Step 4: Parse and Apply Arguments
It may seem like we’re done, but we’ve still got one more snippet to cover. Up until now, we’ve only made functions that will do the work, but we haven’t actually done it. Now it’s time to get input from the user and call our previous functions. Let’s take a look at the first of the final two snippets of our script:
(Note: I apologize for the small screenshot; this part of the script is more lengthy than it is tall.) First we test to see if the script is running as the main program and not being called by something else. This is so that others can import the class/functions we made earlier, but the user can still execute it as its own script.
Once we pass this if statement, we import the argparse module. This will make the process of taking command line argument ten times more effective. I’m not going to go through and explain every detail about every argument, so let’s just get an overview. First we make the parser object. Then we add three arguments to be parsed. The first two arguments will designate the target. --url will specify a URL target and -t/--target will specify an IP address. The final argument is completely optional. If the user already has the database installed, they can call --dat argument in order to specify a file path leading the database. Once we have all our arguments lined up, we use the parse_args() method in order to store the values of our arguments under the args variable. (Note: if any argument is left blank, the value will default to False.)

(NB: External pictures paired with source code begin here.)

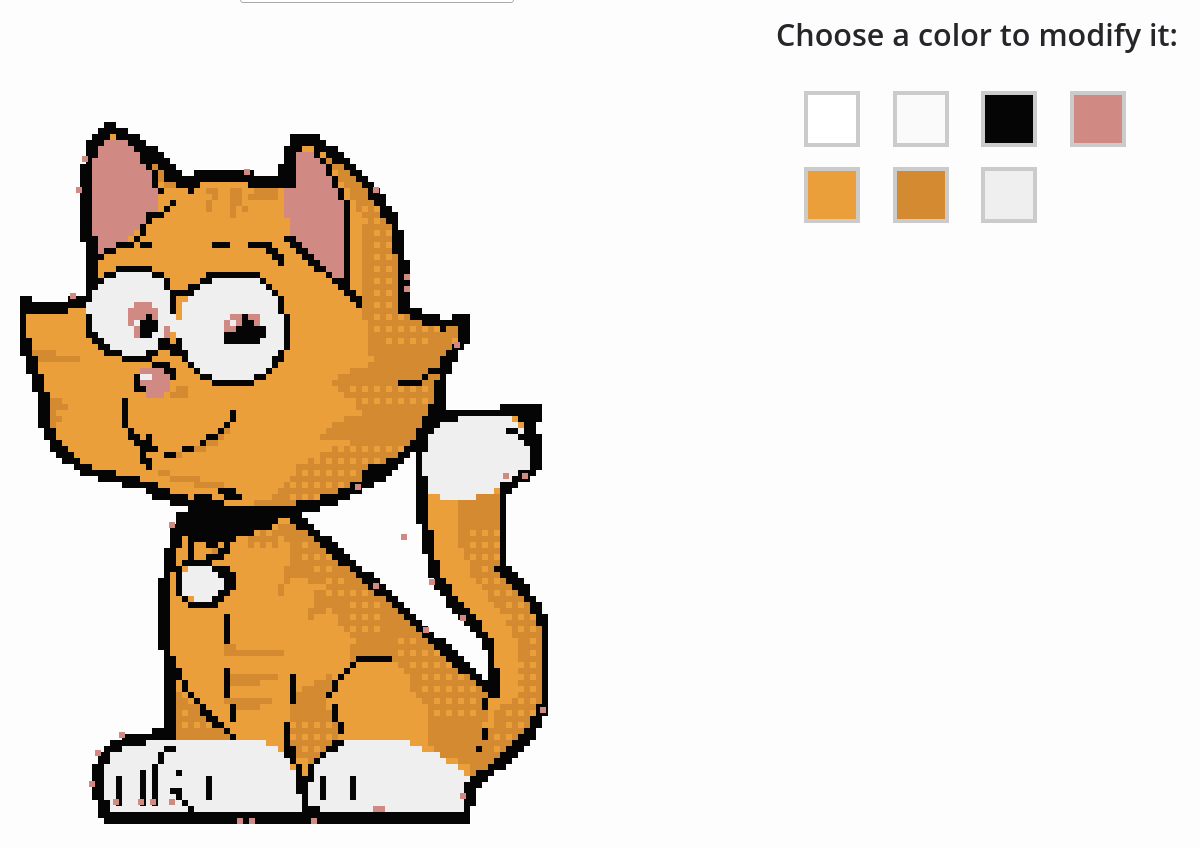
<!DOCTYPE html>
<html lang="en">
<head>
<meta charset="utf-8">
<title>Choose a color to modify it</title>
<style>
:root{--page:#fdfdfd;--text:#26262a;--frame:#cbcbcb;--white:#fff;--snow:#fafafa;--black:#050505;--pink:#d08a83;--orange:#eb9f3a;--amber:#d38a30;--fur:#efefef}
*{box-sizing:border-box;margin:0;padding:0}
html,body{width:1200px;height:848px;overflow:hidden;background:var(--page)}
body{position:relative}
.field-edge{position:absolute;left:240px;top:-20px;width:274px;height:23px;border:1px solid #aaa;border-radius:3px;background:var(--white)}
.cat{position:absolute;left:0;top:0;width:600px;height:848px;shape-rendering:crispEdges}
.palette h1{position:absolute;left:776px;top:14px;font:600 30.5px/40px "Open Sans","Noto Sans",sans-serif;color:var(--text);white-space:nowrap}
.swatches{position:absolute;left:804px;top:91px;display:grid;grid-template-columns:repeat(4,56px);gap:20px 32.6px;list-style:none}
.swatches li{height:56px;border:4px solid var(--frame);background:var(--tone)}
.orange{fill:var(--orange)}.amber{fill:var(--amber)}.fur{fill:var(--fur)}.pink{fill:var(--pink)}.black{fill:var(--black)}
.outline{fill:none;stroke:var(--black);stroke-width:11;stroke-linejoin:round}
.line{fill:none;stroke:var(--black);stroke-width:6}
.dither{fill:url(#dots)}
</style>
</head>
<body>
<div class="field-edge"></div>
<main>
<svg class="cat" viewBox="0 0 600 848" role="img" aria-label="Pixel drawing of a sitting orange cat">
<defs>
<filter id="pixels" filterUnits="userSpaceOnUse" x="0" y="0" width="600" height="852" color-interpolation-filters="sRGB">
<feFlood x="2" y="2" width="1" height="1" flood-color="#000"/>
<feComposite x="0" y="0" width="6" height="6"/>
<feTile x="0" y="0" width="600" height="852" result="grid"/>
<feComposite in="SourceGraphic" in2="grid" operator="in" result="p1"/>
<feOffset in="p1" dx="1" result="o1"/><feMerge result="p2"><feMergeNode in="p1"/><feMergeNode in="o1"/></feMerge>
<feOffset in="p2" dx="2" result="o2"/><feMerge result="p4"><feMergeNode in="p2"/><feMergeNode in="o2"/></feMerge>
<feOffset in="p4" dx="2" result="o3"/><feMerge result="row"><feMergeNode in="p4"/><feMergeNode in="o3"/></feMerge>
<feOffset in="row" dy="1" result="o4"/><feMerge result="r2"><feMergeNode in="row"/><feMergeNode in="o4"/></feMerge>
<feOffset in="r2" dy="2" result="o5"/><feMerge result="r4"><feMergeNode in="r2"/><feMergeNode in="o5"/></feMerge>
<feOffset in="r4" dy="2" result="o6"/><feMerge><feMergeNode in="r4"/><feMergeNode in="o6"/></feMerge>
</filter>
<pattern id="dots" width="12" height="12" patternUnits="userSpaceOnUse"><rect class="amber" width="12" height="12"/><rect class="orange" width="6" height="6"/></pattern>
<path id="body-shape" d="M178 516L170 548L163 580L163 640L170 690L168 732L124 737L104 750L97 768L96 788L104 812H464L467 784L500 758L528 730L542 700V622L526 594L500 566V488L520 474L536 464L530 446L528 428L536 410H458L438 416L422 432L416 452L418 496L424 536L434 576L452 602L474 624L488 646L490 690L470 672L430 636L396 602L346 560L290 512Z"/>
<path id="head-shape" d="M109 126L125 135L152 152L186 184L200 173L222 174L282 182L285 156L294 138H310L340 158L370 188L392 220L400 262V304L420 314L440 322L460 318V338L442 364L436 402L416 438L380 472L334 496L296 506L240 510L192 504L146 484L84 468L56 448L44 424L40 396L30 364L20 336L20 298L30 306L50 308L86 296L88 272L92 258L82 226V188L88 146L98 132Z"/>
</defs>

<g filter="url(#pixels)">
<g id="body">
<use href="#body-shape" class="orange"/>
<path class="amber" d="M272 522L294 520L346 562L396 606L486 690L480 740L466 764L430 748L424 734V706L410 690L404 668L386 654H358L346 660L350 634L338 622L326 604L304 624L312 592L324 584L290 574L274 600L282 566L290 550Z"/>
<path class="dither" d="M300 534L326 552L344 574L380 604L386 626L344 648L350 610L328 594L312 566L290 552ZM390 622L426 642L470 682L486 694L480 722L430 712L420 678L396 654ZM240 526H274V548H250Z"/>
<path class="amber" d="M424 490H498L498 562L530 600L540 632V700L526 728L470 778L468 756L486 730L500 690L502 644L484 620L458 590L448 556L436 526Z"/>
<path class="orange" d="M424 490H452L456 540L472 578L500 610L518 650L514 700L496 700L498 650L484 620L458 598L436 576L424 530Z"/>
<path class="dither" d="M456 520H496V562L526 600L538 630V700L520 730L482 760L500 716L514 690L520 640L494 598L470 558Z"/>
<path class="amber" d="M206 546H224V556H212ZM224 640L240 648H284L270 656H224ZM224 670H276V676L250 682H224ZM224 694H276L262 704L236 710L226 728ZM172 686L190 700L218 726L232 740H168ZM288 696L310 680L330 672L324 700L338 738L302 764L286 748Z"/>
<path class="dither" d="M176 694L220 734H176ZM290 712H332L340 738L304 764L288 748Z"/>
<path class="fur" d="M98 772L108 750L130 738H258L282 748L298 780L308 766L336 738H404L430 750L464 768L468 788L462 808H102Z"/>
<path class="fur" d="M416 450L424 430L442 416L460 411H500L524 430L530 464L496 486L470 496H442L418 488Z"/>
<use href="#body-shape" class="outline"/>
<path class="outline" d="M102 814H468"/>
<path class="black" d="M498 404H540V420H520L512 412H498ZM524 430H538V464H528Z"/>
<path class="line" d="M502 426L522 434M490 562L530 600"/>
<path class="line" d="M168 652L182 684L208 716L234 736M222 614V644M222 668V694M228 700V720M294 670L290 704M284 718V756M286 740L298 776L302 812M326 698L336 676L358 656H392M328 698L340 732M338 738L312 760L304 780V802L318 810M352 774V800M320 774V800"/>
<path class="line" d="M116 774V802M142 768V802M154 764V802M174 742L160 752L154 768M172 786L180 800L194 810M208 774V796M178 770V776M482 726V738M476 746V752M488 692L480 706"/>
<path class="black" d="M172 506L206 510L272 500H298V516L276 518L262 528L222 540L210 546L176 532Z"/>
<path class="line" d="M190 538V562M176 566L188 560H212M206 556L222 550V538"/>
<ellipse class="fur" cx="202" cy="581" rx="27" ry="18"/>
<path class="line" d="M176 572V592L188 600H212L222 592"/>
<path class="outline" d="M212 564L225 572V588L214 598"/>
</g>

<g id="head">
<use href="#head-shape" class="orange"/>
<path class="amber" d="M310 142L342 160L370 190L392 222L400 262V306L440 324L460 320L440 364L436 402L416 438L380 472L334 494L290 506L232 506L270 494L290 474L328 458L366 442L318 436L330 420L358 410L344 394L326 378L344 370L370 362L362 312L358 298V212L346 190L324 156Z"/>
<path class="orange" d="M350 206L362 214V300L350 290Z"/>
<path class="dither" d="M362 198L382 206L398 240V306L414 316L440 328L428 350L386 350L364 310ZM344 384L380 376L436 386V408L354 408ZM302 458L346 440L414 436L380 470L340 490L284 500V478Z"/>
<path class="amber" d="M138 150L152 150L186 186L160 182L150 164ZM194 184L216 188L212 202L200 216L208 192ZM222 184H244L236 204L224 224L230 196ZM250 186L278 184V194L248 200L238 216ZM30 348L48 350L76 354V360H32ZM48 396L72 402L54 410L60 420L46 424ZM166 388L190 382L182 394L164 398ZM236 408L226 432L202 448L172 454L214 430ZM146 466L164 470L206 478L230 484L204 486L178 480ZM126 236L136 220L154 206L150 220Z"/>
<path class="pink" d="M104 138L118 136L134 150L150 172L156 190L154 208L136 226L124 238L96 254L90 226L88 184L92 156Z"/>
<path class="pink" d="M296 150H310L328 168L344 200V284L326 272L300 250L286 234L282 188Z"/>
<use href="#head-shape" class="outline"/>
<path class="outline" d="M186 188L196 174H244L284 184M86 230L93 260"/>
<path class="outline" d="M286 186L288 150L298 140H320M460 314V340M20 296V346"/>
<path class="line" d="M134 144L152 172L156 190M170 198L164 208L148 214L136 238M136 240H150M130 240L108 248L92 260M310 146L328 168L346 206V284M284 232L316 264L344 286L360 304"/>
<path class="line" d="M208 246L216 240H228M244 240H260L270 248L282 260M160 172L188 186"/>
<path class="fur" d="M84 310L90 286L106 272L126 266H148L164 280L172 298L174 318L164 344L146 356H120L98 344L86 328Z"/>
<path class="line" d="M86 296L94 280L118 267H146L162 276L172 294V314M84 314L90 334L106 348L124 356H144L158 344L164 334"/>
<path class="fur" d="M174 326L180 300L196 282L220 272H246L268 284L280 306L284 332L274 362L250 380H208L186 364Z"/>
<path class="line" d="M172 294L186 290L208 274L234 270L260 276L278 296L284 322L282 346L268 368L248 380L222 382L200 374L182 356L176 338"/>
<path class="line" d="M158 344L180 350"/>
<path class="pink" d="M132 300H150V308H156V326H144V336H132V324H126V308H132Z"/>
<path class="black" d="M144 312H150V318H156V328H150V334H138V318H144Z"/>
<path class="pink" d="M225 312H255V324H246V336H219V320H225Z"/>
<path class="black" d="M240 312H246V318H252V324H261V336H255V342H219V330H234V324H240Z"/>
<path class="fur" d="M132 318H138V324H132ZM226 318H232V324H226Z"/>
<path class="pink" d="M160 324H168V336H160Z"/>
<path class="pink" d="M138 368L150 364L166 368L168 384L160 394H146L136 382Z"/>
<path class="fur" d="M138 372H150V380H138Z"/>
<path class="line" d="M134 374V384L146 392M148 360L162 362L172 374"/>
<path class="line" d="M124 398L122 418L130 432L142 444L158 450M164 450H176M182 446H194M200 440L218 430L230 418L234 408H226M148 432L142 444V458L150 464"/>
<path class="line" d="M398 382H412L422 374L442 364M192 494H210M216 488H232M210 500L240 494M144 480L154 494M362 474L374 462"/>
</g>
</g>

<g id="stray-pixels" class="pink">
<path d="M82 156h6v6h-6zM76 187h6v6h-6zM244 169h6v6h-6zM373 187h6v6h-6zM404 274h6v6h-6zM404 286h6v6h-6zM70 293h6v6h-6zM454 342h6v6h-6zM355 484h6v6h-6zM503 473h6v6h-6zM522 473h6v6h-6zM169 522h6v6h-6zM401 534h6v6h-6zM429 579h6v6h-6zM373 583h6v6h-6zM460 615h6v6h-6zM423 627h6v6h-6zM540 707h6v6h-6zM119 732h6v6h-6zM95 750h6v6h-6zM89 781h6v6h-6zM113 799h6v6h-6zM138 799h6v6h-6zM150 799h6v6h-6zM169 799h6v6h-6zM373 806h12v6h-12zM460 793h6v6h-6zM237 818h6v6h-6zM249 818h6v6h-6zM311 818h6v6h-6z"/>
</g>
</svg>

<section class="palette">
<h1>Choose a color to modify it:</h1>
<ul class="swatches">
<li style="--tone:var(--white)" aria-label="White"></li>
<li style="--tone:var(--snow)" aria-label="Off-white"></li>
<li style="--tone:var(--black)" aria-label="Black"></li>
<li style="--tone:var(--pink)" aria-label="Pink"></li>
<li style="--tone:var(--orange)" aria-label="Orange"></li>
<li style="--tone:var(--amber)" aria-label="Dark orange"></li>
<li style="--tone:var(--fur)" aria-label="Light gray"></li>
</ul>
</section>
</main>
</body>
</html>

Now that we have our arguments, we need to do a bit of checking to make sure everything is in order, then we can execute our query. Let’s take a look at the final snippet of our IP Geo-Location tool:
We start by using a rather long if statement. To sum it up, this conditional statement will test to see if the user used both target specification arguments, or neither of them. If either are true, it will display a formatted error through our previously made parser object. It is due to this if statement here that we can afford to be so careless with our value checking inside of the functions. This conditional statement will weed out all the invalid input.
Once we make it through this conditional statement, we finally create can object using the Locator class that constructed earlier. We then pass all of the arguments to the Locator, no matter what their value. Since we built the Locator around the premise that the default value for each argument is False, this will be perfectly fine.
Now that we have our Locator object, we call the check_database() function as a method in order to run it. Once that function is complete, we call the query() function as a method in order to execute our query. That’s it! The script is complete, now we only have to test it!
Step 5: Test it Out
Now that we have our script (available here) we can use it to find the approximate location of many IP addresses! Let’s start by viewing the help page so that we can see the formatting of the argparse module:
Now in order to test the automatic installation code, I’ve uninstalled pygeoip from my Kali and have deleted the database. Let’s attempt to use our script to find where Hackers-Arise is being hosted:
We can see that the automatic installation is going through just fine (The database installation may take a minute, as it is quite a lot to download and decompress). Now we just have to wait for the query to complete:
We can see by the results of our query that it’s possible that Hackers-Arise is being hosted somewhere near Ashburn, Virginia. We did it!
That does it for this one! Since we’re going in sequentially based on chronological order, the next script we make will be an ARP-based network enumeration tool. I’ll see you there!
Thank you for reading.